The agency earlier this week recruited 1,174 new medical workers, including pulmonologists, internists, anesthetists, pediatricians, nurses, midwives and public health educators who came from across the country.

Indonesia, home to 271 million people, has 0.13 specialist doctors per 1,000 people, fewer than half the government's target of 0.28 per 1,000 people as part of its health reform program, according to National Development Planning Agency (Bappenas) data cited by the Indonesian Medical Association (IDI). The figure for general practitioners is 0.52 per 1,000 people, fewer than half the ideal target of 1.12.

On Wednesday evening Anies eventually decided to reinforce stricter restrictions that will take effect starting next Monday due to the surge in COVID-19 deaths and rising hospitalizations since mid-August. He cited the city administration's projection that isolation beds would be fully occupied in mid-October and ICU beds on Sept. 25 unless the city returned to stricter PSBB.

“Without strict restrictions, it [a collapsed healthcare system] is a disaster waiting to happen,” he said while announcing his decision on Wednesday night.

Read also: Testing disparity looms over Greater Jakarta’s efforts to break chain of transmission

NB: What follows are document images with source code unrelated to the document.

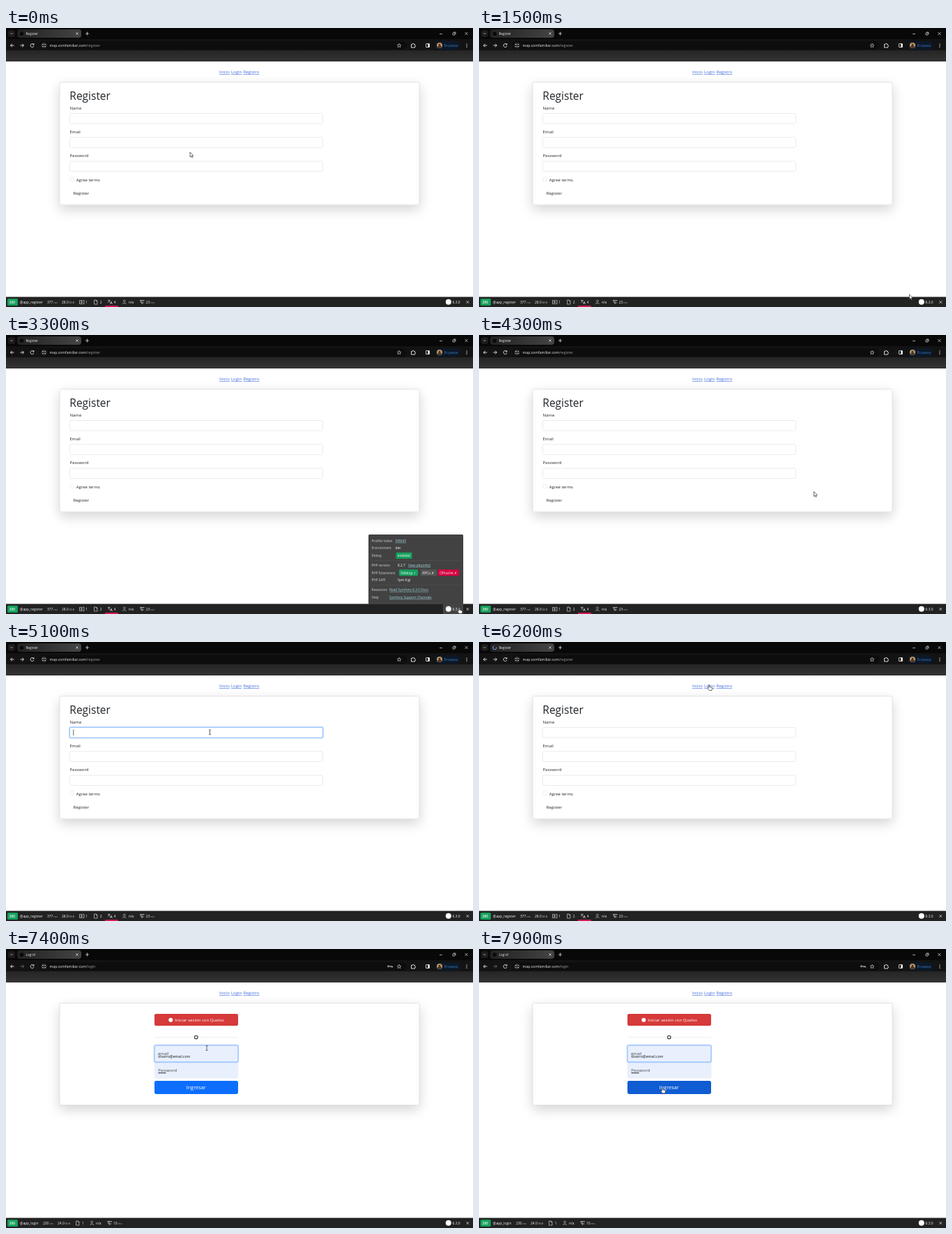
An HTML page that plays this animation: 670x400 px, repeating every 8000 ms.

```html
<!DOCTYPE html>
<html lang="es">
<head>
<meta charset="utf-8">
<title>Register</title>
<style>
html, body { margin: 0; width: 100%; height: 100%; overflow: hidden; background: #fff; }
#card { position: absolute; left: 77px; top: 78px; width: 516px; border-radius: 2px;
  background: #fff; box-shadow: 0 6px 18px rgba(0,0,0,.175); }
svg { position: absolute; left: 0; top: 0; font-family: "Open Sans", "Noto Sans", sans-serif; }
</style>
</head>
<body>
<div id="card"></div>
<svg id="stage" width="670" height="400" viewBox="0 0 670 400"></svg>
<script>
const LOOP = 8000, STEP = 100;
const GREEN = '#16a05d', BAR = '#222';

const text = (x, y, size, str, fill = '#212529', extra = '') =>
  `<text x="${x}" y="${y}" font-size="${size}" fill="${fill}" ${extra}>${str}</text>`;
const rect = (x, y, w, h, fill, r = 0, extra = '') =>
  `<rect x="${x}" y="${y}" width="${w}" height="${h}" rx="${r}" fill="${fill}" ${extra}/>`;
const line = (d, color = '#ddd', w = .8, extra = '') =>
  `<path d="${d}" fill="none" stroke="${color}" stroke-width="${w}" ${extra}/>`;
const dot = (x, y, r, fill) => `<circle cx="${x}" cy="${y}" r="${r}" fill="${fill}"/>`;
const group = (id, body) => `<g id="${id}">${body}</g>`;
const cross = (x, y, s, color, w) =>
  line(`M${x - s} ${y - s}l${2 * s} ${2 * s}M${x + s} ${y - s}l${-2 * s} ${2 * s}`, color, w);
const input = (x, y, w, h, fill = '#fff') => rect(x, y, w, h, fill, 2, 'stroke="#dee2e6" stroke-width=".7"');
const ring = (x, y, w, h, fill) =>
  rect(x - .6, y - .6, w + 1.2, h + 1.2, 'none', 2.5, 'stroke="#0d6efd" stroke-opacity=".25" stroke-width="1.8"') +
  rect(x, y, w, h, fill, 2, 'stroke="#86b7fe" stroke-width=".7"');
const link = (x, y, size, str, color) => text(x, y, size, str, color, 'text-decoration="underline"');

function browser() {
  return `<defs>
    <linearGradient id="tab"><stop stop-color="#222"/><stop offset="1" stop-color="#444"/></linearGradient>
    <linearGradient id="marks" x2="0" y2="1"><stop stop-color="#252525"/><stop offset="1" stop-color="#343434"/></linearGradient>
    </defs>` +
    rect(0, 0, 670, 17, '#080808') + rect(0, 16, 670, 17, '#131313') + rect(0, 32, 670, 16, 'url(#marks)') +
    rect(3, 3, 10, 10, '#1c1c1c', 3) + line('M6.5 7.3l1.5 1.5 1.5-1.5', '#ddd') +
    rect(16, 2, 92, 12, 'url(#tab)', 4) +
    cross(102, 8, 1.6, '#ddd', .8) + line('M114 8h5M116.500 5.500v5', '#ddd') +
    line('M622 8.500h4M641 7h3v3h-3zM642 6h3v3', '#ddd', .7) + cross(660.5, 8, 2, '#ddd', .7) +
    line('M11.500 25h-5m2.300-2.300L6.500 25l2.300 2.300', '#eee', .9) +
    `<g id="forward">${line('M20.500 25h5m-2.300-2.300 2.300 2.300-2.300 2.300', '#eee', .9)}</g>` +
    line('M39.700 23.600a2.500 2.500 0 1 0 .3 2.200M40 22.200v1.800h-1.800', '#eee', .9) +
    rect(48, 19, 527, 12, '#0d0d0d', 6) + dot(54.5, 25, 4.3, '#303030') +
    line('M52 23.500h2M55.500 23.500h1.500M52 26.500h1.500M55 26.500h2', '#ddd', .8) +
    `<text x="62.500" y="27" font-size="5.150" fill="#eee">map.comfamiliar.com<tspan id="route" fill="#999"></tspan></text>` +
    line('M564 22.200l.8 2 2.100.1-1.600 1.300.6 2.100-1.900-1.200-1.900 1.200.6-2.100-1.600-1.300 2.100-.1z', '#ddd', .6) +
    line('M581.500 23.300h1.700a1 1 0 0 1 2 0h1.300v1.500a1 1 0 0 1 0 2v1.200h-5z', '#eee', .9) +
    rect(602.5, 22.5, 5, 5, 'none', .5, 'stroke="#eee" stroke-width=".8"') + rect(605.3, 22.5, 2.2, 5, '#eee') +
    rect(615, 19, 37, 12, '#0c1827', 6) +
    dot(622, 25, 4, '#c79a63') + dot(622, 24, 1.6, '#4a3427') +
    `<path d="M619 27.600a3 2.500 0 0 1 6 0a4 4 0 0 1-6 0" fill="#4a3427"/>` +
    text(628.5, 26.7, 4.6, 'En pausa', '#3f7fd0') +
    [22.8, 25, 27.2].map(y => dot(661, y, .65, '#eee')).join('') +
    group('key', line('M549.500 25a1 1 0 1 0-.1.300M549.500 25h5v1.500M552.700 25v1.300', '#ddd', .9)) +
    group('favicon', dot(22.5, 8.3, 2.7, '#090909')) +
    group('spinner', line('M22.500 5.600a2.600 2.600 0 1 1-2.600 2.600', '#8ab4f8', .9)) +
    text(28.5, 9.8, 4.6, '', '#eee', 'id="title"');
}

function nav() {
  return [[306, 'Inicio'], [323, 'Login'], [340.5, 'Registro']]
    .map(([x, s]) => link(x, 65, 6, s, '#3a68d8')).join('');
}

function registerPage() {
  const fields = ['Name', 'Email', 'Password'].map((s, i) =>
    text(91.5, 116.5 + i * 34.4, 6, s) + input(91.5, 122.5 + i * 34.3, 363, 14.6)).join('');
  return text(91.3, 102.8, 15.5, 'Register', '#212529', 'font-weight="500"') + fields +
    group('nameRing', ring(91.5, 122.5, 363, 14.6, '#fff')) +
    group('nameCaret', line('M96.800 125.500v8.500', '#222', .7)) +
    rect(91.8, 214, 5.6, 5.6, '#fff', 1.5, 'stroke="#dee2e6" stroke-width=".6"') +
    text(100.8, 219.6, 6, 'Agree terms') + text(96.5, 238.5, 6, 'Register');
}

function loginPage() {
  return rect(213, 93, 120, 17, '#d63a3a', 2.2) + dot(236.3, 101.8, 3, '#fff') +
    text(242.3, 103.9, 6.1, 'Iniciar sesión con Quelvo', '#fff') +
    line('M213 126.500h55M278 126.500h55', '#e2e2e2', .6) +
    `<circle cx="272.800" cy="126.500" r="2.300" fill="none" stroke="#333" stroke-width="1.100"/>` +
    input(213.2, 138.3, 119.6, 23.5) + input(213.2, 161.8, 119.6, 23.2) +
    group('filled', rect(213.5, 162, 119, 22.7, '#e8f0fe', 2) +
      line('M218.500 177.600h11', '#222', 1.1, 'stroke-dasharray="1.100 .3"')) +
    group('emailRing', ring(213.2, 138.3, 119.6, 23.5, '#e8f0fe')) +
    text(218, 152.4, 6, 'email', '#444') + text(218.2, 175.6, 6, 'Password', '#444') +
    group('emailValue', text(218.2, 156.3, 5.1, 'tilvarro@email.com', '#111')) +
    group('emailCaret', line('M218.600 149.500v7.500', '#222', .6)) +
    rect(213, 189, 120, 19, '#0d6efd', 2.4, 'id="enter"') +
    text(258.5, 201.3, 7.4, 'Ingresar', '#fff', 'font-weight="500"');
}

const icons = {
  mail: 'M0-2.500h3v5h-3zM4-2.500h2.500v5h-2.500M1 0h4',
  page: 'M.5-3h3l1.500 1.500v4.500h-4.500zM3.300-3v1.700h1.700',
  words: 'M0-2.500h3.500M1.800-3.200v.7M.5.700l2.500-3M3.500 3l1.500-4 1.500 4M4 1.500h2M1-1.500l2 2',
  user: 'M2.800-3a1.400 1.400 0 1 1-.01 0M.3 3a2.600 2.600 0 0 1 5 0',
  fork: 'M0-2.500h6M1-2.500v1.500a2 2 0 0 0 2 2h3M3-2.500v5.500M5-1.500l1.500-1'
};

function debugBar(id, route, ms, mem, items) {
  const unit = (x, n, u) =>
    `<text x="${x}" y="394.800" font-size="4.900" fill="#f5f5f5">${n}<tspan dx=".800" fill="#aaa" font-size="4.300">${u}</tspan></text>`;
  const shift = route.length > 10 ? 6 : 0;
  return group(id, text(20, 394.8, 4.9, '@' + route, '#f5f5f5') +
    unit(53 + shift, ms, 'ms') + unit(74 + shift, mem, 'MiB') +
    items.map(([x, icon, n, u]) => `<g transform="translate(${x} 393)">${line(icons[icon], '#ccc', .7)}</g>` +
      unit(x + 8.7, n, u || '')).join(''));
}

function popup() {
  const label = (y, s) => text(524.5, y, 4.55, s, '#b0b0b0', 'font-weight="600"');
  const value = (x, y, s) => text(x, y, 4.8, s, '#f5f5f5');
  const badge = (x, y, w, s, fill) => rect(x, y - 6.2, w, 9, fill, 1.2) + value(x + 2.2, y, s);
  const anchor = (x, y, s) => link(x, y, 4.8, s, '#9ed3dc');
  return rect(520, 286, 136, 100, '#424242', 1.5) + rect(627, 386, 29, 14, '#444') +
    label(296.7, 'Profiler token') + anchor(558.5, 296.7, '5f9b95') +
    label(307.3, 'Environment') + value(558.5, 307.3, 'dev') +
    label(318.2, 'Debug') + badge(559.5, 318, 23, 'enabled', GREEN) +
    line('M524 323.500h128M524 358.500h128', '#555', .5) +
    label(331.7, 'PHP version') + value(562, 331.7, '8.2.7') + anchor(577, 331.7, 'View phpinfo()') +
    label(342.5, 'PHP Extensions') + badge(564, 342.5, 27, 'Xdebug ✓', GREEN) +
    badge(595, 342.5, 23, 'APCu ✗', '#555') + badge(620, 342.5, 30, 'OPcache ✗', '#d8003f') +
    label(353.2, 'PHP SAPI') + value(562, 353.2, 'fpm-fcgi') +
    label(366.9, 'Resources') + anchor(550, 366.9, 'Read Symfony 6.3.0 Docs') +
    label(377.7, 'Help') + anchor(550, 377.7, 'Symfony Support Channels');
}

function toolbar() {
  return rect(0, 385.5, 670, 14.5, BAR) + rect(2, 388, 15, 10, GREEN, 1.5) +
    text(4.7, 394.8, 4.8, '200', '#fff', 'font-weight="600"') +
    debugBar('barRegister', 'app_register', 377, '28.0', [[105.5, 'mail', 1], [126, 'page', 2],
      [146, 'words', 4], [167, 'user', 'n/a'], [192, 'fork', 23, 'ms']]
    ).replace('</g>', '</g>' + rect(142, 398, 19, 2, '#d01a50')) +
    debugBar('barLogin', 'app_login', 230, '24.0', [[100, 'page', 1], [120.3, 'user', 'n/a'], [145.3, 'fork', 10, 'ms']]) +
    group('popup', popup()) +
    dot(634.8, 392.8, 4, '#fff') + text(640.6, 394.8, 4.9, '6.3.0', '#f5f5f5') +
    cross(662.3, 393, 1.8, '#ccc', .9);
}

const pointers = {
  arrow: '<path d="M0 0v7l1.600-1.500 1.100 2.400 1.100-.5-1.100-2.300h2.200z" fill="#fff" stroke="#111" stroke-width=".6"/>',
  hand: '<path d="M.2.700q.8-1.200 1.500 0v2.600l3.300.8q.9.300.7 1.300l-.7 3h-3.700l-2.500-3q-.2-1 .7-.9l.7.700z" fill="#fff" stroke="#111" stroke-width=".6"/>',
  beam: line('M-1.500-3.300h1.200l.3.300.3-.3h1.200M0-3v6M-1.500 3.300h1.200l.3-.3.3.3h1.200', '#222', .7)
};

document.getElementById('stage').innerHTML = rect(77, 77.7, 516, 0, 'none', 2, 'id="edge" stroke="#d3d3d3" stroke-width=".6"') +
  nav() + group('register', registerPage()) + group('login', loginPage()) + browser() +
  group('toolbar', toolbar()) +
  group('pointer', Object.keys(pointers).map(k => group(k, pointers[k])).join(''));

const $ = id => document.getElementById(id);
const show = (id, on) => { $(id).style.display = on ? '' : 'none'; };

// time, x, y, pointer shape from that time on
const path = [
  [0, 264, 178, 'arrow'], [100, 264, 178, 'arrow'], [700, 381, 277, 'arrow'], [800, 381, 277, 'arrow'],
  [900, 232, 277, 'arrow'], [1000, 232, 277, 'arrow'], [1500, 617.5, 382, 'arrow'], [1800, 660, 391, 'hand'],
  [1900, 660, 391, 'hand'], [2000, 663, 391, 'hand'], [2200, 649, 391, 'hand'], [3300, 649, 391, 'hand'],
  [3600, 600, 350, 'arrow'], [4000, 561, 329, 'arrow'], [4100, 561, 329, 'arrow'], [4500, 400, 120, 'arrow'],
  [4700, 335, 70, 'arrow'], [4900, 292.5, 126, 'beam'], [5000, 292.5, 129.3, 'beam'], [5200, 292.5, 129.3, 'beam'],
  [5500, 310, 95, 'arrow'], [6000, 329, 61, 'hand'], [6700, 329, 61, 'hand'], [6900, 324, 75, 'arrow'],
  [7000, 324, 75, 'arrow'], [7300, 296, 122, 'arrow'], [7400, 288, 142, 'beam'], [7600, 270, 175, 'beam'],
  [7700, 264, 190, 'hand'], [7800, 262, 198.5, 'hand'], [8000, 262, 198.5, 'hand']
];

function movePointer(t) {
  const i = path.findIndex(p => p[0] > t);
  const [t0, x0, y0, kind] = path[i - 1], [t1, x1, y1] = path[i];
  const k = (t - t0) / (t1 - t0);
  $('pointer').setAttribute('transform', `translate(${x0 + (x1 - x0) * k} ${y0 + (y1 - y0) * k})`);
  for (const name in pointers) show(name, name === kind);
}

function draw(t) {
  const login = t >= 6800, loading = t >= 6200 && t < 6800, filled = t >= 7000;
  const height = login ? 146 : 175.5;
  $('card').style.height = height + 'px';
  $('edge').setAttribute('height', height);
  show('register', !login);
  show('login', login);
  $('title').textContent = login ? 'Log in!' : 'Register';
  $('route').textContent = login ? '/login' : '/register';
  $('forward').style.opacity = login ? .4 : 1;
  show('favicon', !loading);
  show('spinner', loading);
  $('spinner').setAttribute('transform', `rotate(${t * .36} 22.5 8.2)`);

  show('nameRing', t >= 5100 && t < 6200);
  show('nameCaret', t >= 5000 && t < 6200 && (t - 5000) % 1000 < 500);

  show('key', filled);
  show('filled', filled);
  show('emailValue', filled);
  show('emailRing', filled);
  show('emailCaret', t < 7400);
  $('enter').setAttribute('fill', t < 7700 ? '#0d6efd' : t < 7800 ? '#0c66ea' : '#0f5cd3');

  show('toolbar', !login || t >= 7100);
  show('barRegister', !login);
  show('barLogin', login);
  show('popup', t >= 2200 && t < 4300);
  movePointer(t);
}

function frame() {
  const t = performance.now() % LOOP;
  draw(Math.floor(t / STEP) * STEP);
  requestAnimationFrame(frame);
}
frame();
</script>
</body>
</html>
```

Widyastuti, meanwhile, suggested the central government and other regions adopt a more universal policy to curb the outbreak given the high mobility of people entering the capital.

“[Comprehensive policies] must not only apply to Greater Jakarta but also Indonesia as a whole, as [people from] one province also have the potential to transmit COVID-19 to other people in other provinces,” she said, citing that 30 percent of confirmed cases in Jakarta originated from outside the city.

In an attempt to break the chain of COVID-19 transmission, Anies recently revealed a plan requiring all people in need of mandatory self-isolation to be quarantined at facilities run by the city administration. The plan was a response to the lack of discipline among self-quarantining individuals who occasionally failed to abide by the existing health protocols.

The makeshift hospital at the Kemayoran former athletes village in Central Jakarta will open this month another two towers within its compound to accommodate up to 4,000 patients with mild or no symptoms who need no hospitalization but must self-isolate.